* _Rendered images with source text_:
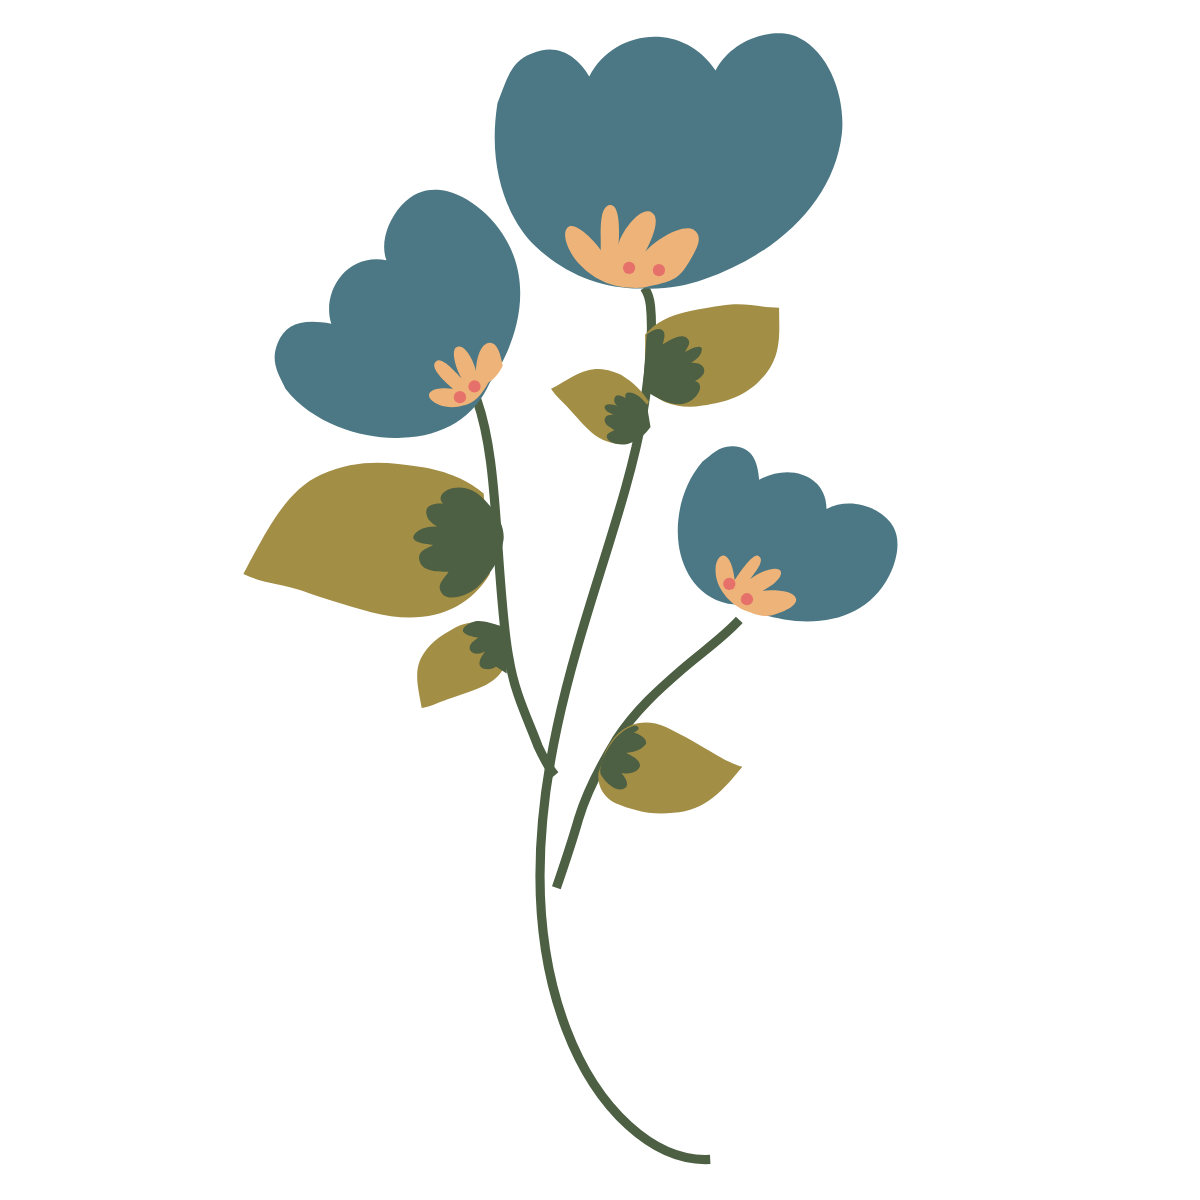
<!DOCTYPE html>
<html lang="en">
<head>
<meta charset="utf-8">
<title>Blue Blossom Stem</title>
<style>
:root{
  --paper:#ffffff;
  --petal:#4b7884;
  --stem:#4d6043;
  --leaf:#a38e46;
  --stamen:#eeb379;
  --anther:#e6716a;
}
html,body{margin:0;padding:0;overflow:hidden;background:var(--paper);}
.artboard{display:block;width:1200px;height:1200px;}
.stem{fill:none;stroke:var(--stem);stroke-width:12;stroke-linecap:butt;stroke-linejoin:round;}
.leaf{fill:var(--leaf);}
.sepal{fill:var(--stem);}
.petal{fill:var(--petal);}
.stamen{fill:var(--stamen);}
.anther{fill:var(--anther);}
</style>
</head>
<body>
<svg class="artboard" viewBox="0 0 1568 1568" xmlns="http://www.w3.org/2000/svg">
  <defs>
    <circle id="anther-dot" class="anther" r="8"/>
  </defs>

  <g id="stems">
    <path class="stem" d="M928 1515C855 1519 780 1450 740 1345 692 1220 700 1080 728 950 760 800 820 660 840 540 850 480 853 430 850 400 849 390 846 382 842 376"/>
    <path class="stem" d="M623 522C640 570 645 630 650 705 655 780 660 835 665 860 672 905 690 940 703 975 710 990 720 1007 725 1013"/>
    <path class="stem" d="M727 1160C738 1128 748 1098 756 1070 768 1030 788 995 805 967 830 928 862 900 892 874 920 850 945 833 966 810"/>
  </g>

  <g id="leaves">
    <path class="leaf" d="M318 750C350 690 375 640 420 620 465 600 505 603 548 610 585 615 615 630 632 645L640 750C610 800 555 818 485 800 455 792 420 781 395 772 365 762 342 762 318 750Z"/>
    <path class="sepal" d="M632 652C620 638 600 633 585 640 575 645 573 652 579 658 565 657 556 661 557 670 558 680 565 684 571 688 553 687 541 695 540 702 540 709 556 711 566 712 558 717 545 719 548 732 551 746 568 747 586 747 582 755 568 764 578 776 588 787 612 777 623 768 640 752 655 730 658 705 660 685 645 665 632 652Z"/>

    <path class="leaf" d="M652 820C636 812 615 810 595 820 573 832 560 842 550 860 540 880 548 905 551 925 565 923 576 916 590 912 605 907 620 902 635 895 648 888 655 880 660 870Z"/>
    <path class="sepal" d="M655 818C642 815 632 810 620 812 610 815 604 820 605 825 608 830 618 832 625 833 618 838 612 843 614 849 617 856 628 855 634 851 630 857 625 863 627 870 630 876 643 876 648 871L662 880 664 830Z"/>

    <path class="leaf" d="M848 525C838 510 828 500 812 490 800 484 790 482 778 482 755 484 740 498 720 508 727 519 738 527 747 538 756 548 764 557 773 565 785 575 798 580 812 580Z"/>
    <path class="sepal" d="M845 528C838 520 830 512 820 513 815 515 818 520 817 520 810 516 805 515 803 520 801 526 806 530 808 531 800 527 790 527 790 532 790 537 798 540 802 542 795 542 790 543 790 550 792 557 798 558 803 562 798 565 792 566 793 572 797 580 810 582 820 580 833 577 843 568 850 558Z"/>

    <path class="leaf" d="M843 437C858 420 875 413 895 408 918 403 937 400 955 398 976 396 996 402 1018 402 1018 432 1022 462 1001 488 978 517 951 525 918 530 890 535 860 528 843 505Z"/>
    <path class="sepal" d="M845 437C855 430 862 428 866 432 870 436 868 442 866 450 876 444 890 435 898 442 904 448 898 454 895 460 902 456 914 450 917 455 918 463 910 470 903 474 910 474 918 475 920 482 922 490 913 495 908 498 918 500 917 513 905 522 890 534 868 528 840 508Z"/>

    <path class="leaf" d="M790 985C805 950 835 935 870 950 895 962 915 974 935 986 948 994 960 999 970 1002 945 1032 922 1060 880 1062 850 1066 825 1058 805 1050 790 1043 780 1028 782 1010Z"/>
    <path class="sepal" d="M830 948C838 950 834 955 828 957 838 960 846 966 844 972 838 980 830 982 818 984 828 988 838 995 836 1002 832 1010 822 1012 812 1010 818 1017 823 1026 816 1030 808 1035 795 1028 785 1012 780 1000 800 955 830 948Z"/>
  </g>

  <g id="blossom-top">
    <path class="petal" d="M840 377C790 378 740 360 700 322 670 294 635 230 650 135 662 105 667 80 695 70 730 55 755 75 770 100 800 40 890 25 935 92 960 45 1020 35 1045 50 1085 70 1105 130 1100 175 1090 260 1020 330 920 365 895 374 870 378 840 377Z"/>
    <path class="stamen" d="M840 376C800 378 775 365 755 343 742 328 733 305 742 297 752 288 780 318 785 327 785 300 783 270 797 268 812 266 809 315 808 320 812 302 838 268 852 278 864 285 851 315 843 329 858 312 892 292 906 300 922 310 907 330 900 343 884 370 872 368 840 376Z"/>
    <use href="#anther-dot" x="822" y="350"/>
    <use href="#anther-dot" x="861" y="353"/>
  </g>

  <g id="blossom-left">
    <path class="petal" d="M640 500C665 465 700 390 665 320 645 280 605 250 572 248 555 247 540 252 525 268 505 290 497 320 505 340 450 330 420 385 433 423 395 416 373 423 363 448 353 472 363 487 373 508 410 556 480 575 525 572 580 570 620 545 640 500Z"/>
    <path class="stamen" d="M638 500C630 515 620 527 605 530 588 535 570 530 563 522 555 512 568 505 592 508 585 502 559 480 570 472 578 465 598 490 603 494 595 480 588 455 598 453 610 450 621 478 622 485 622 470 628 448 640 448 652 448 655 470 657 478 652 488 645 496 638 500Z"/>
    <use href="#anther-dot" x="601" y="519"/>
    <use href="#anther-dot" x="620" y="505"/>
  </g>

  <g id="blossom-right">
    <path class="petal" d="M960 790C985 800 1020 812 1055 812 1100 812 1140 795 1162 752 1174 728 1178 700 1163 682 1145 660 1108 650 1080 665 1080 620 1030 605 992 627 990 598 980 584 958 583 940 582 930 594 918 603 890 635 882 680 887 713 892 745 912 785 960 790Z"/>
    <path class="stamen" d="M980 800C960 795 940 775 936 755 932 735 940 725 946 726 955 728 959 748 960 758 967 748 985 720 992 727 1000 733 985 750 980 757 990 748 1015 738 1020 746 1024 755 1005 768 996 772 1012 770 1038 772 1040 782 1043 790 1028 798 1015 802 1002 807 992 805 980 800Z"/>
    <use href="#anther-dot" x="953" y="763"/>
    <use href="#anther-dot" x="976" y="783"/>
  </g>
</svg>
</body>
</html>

* _Exercise prompt_:
In the records above, find each line holding "anther" and copy it.

* _Solution to this task_:
  --anther:#e6716a;
.anther{fill:var(--anther);}
    <circle id="anther-dot" class="anther" r="8"/>
    <use href="#anther-dot" x="822" y="350"/>
    <use href="#anther-dot" x="861" y="353"/>
    <use href="#anther-dot" x="601" y="519"/>
    <use href="#anther-dot" x="620" y="505"/>
    <use href="#anther-dot" x="953" y="763"/>
    <use href="#anther-dot" x="976" y="783"/>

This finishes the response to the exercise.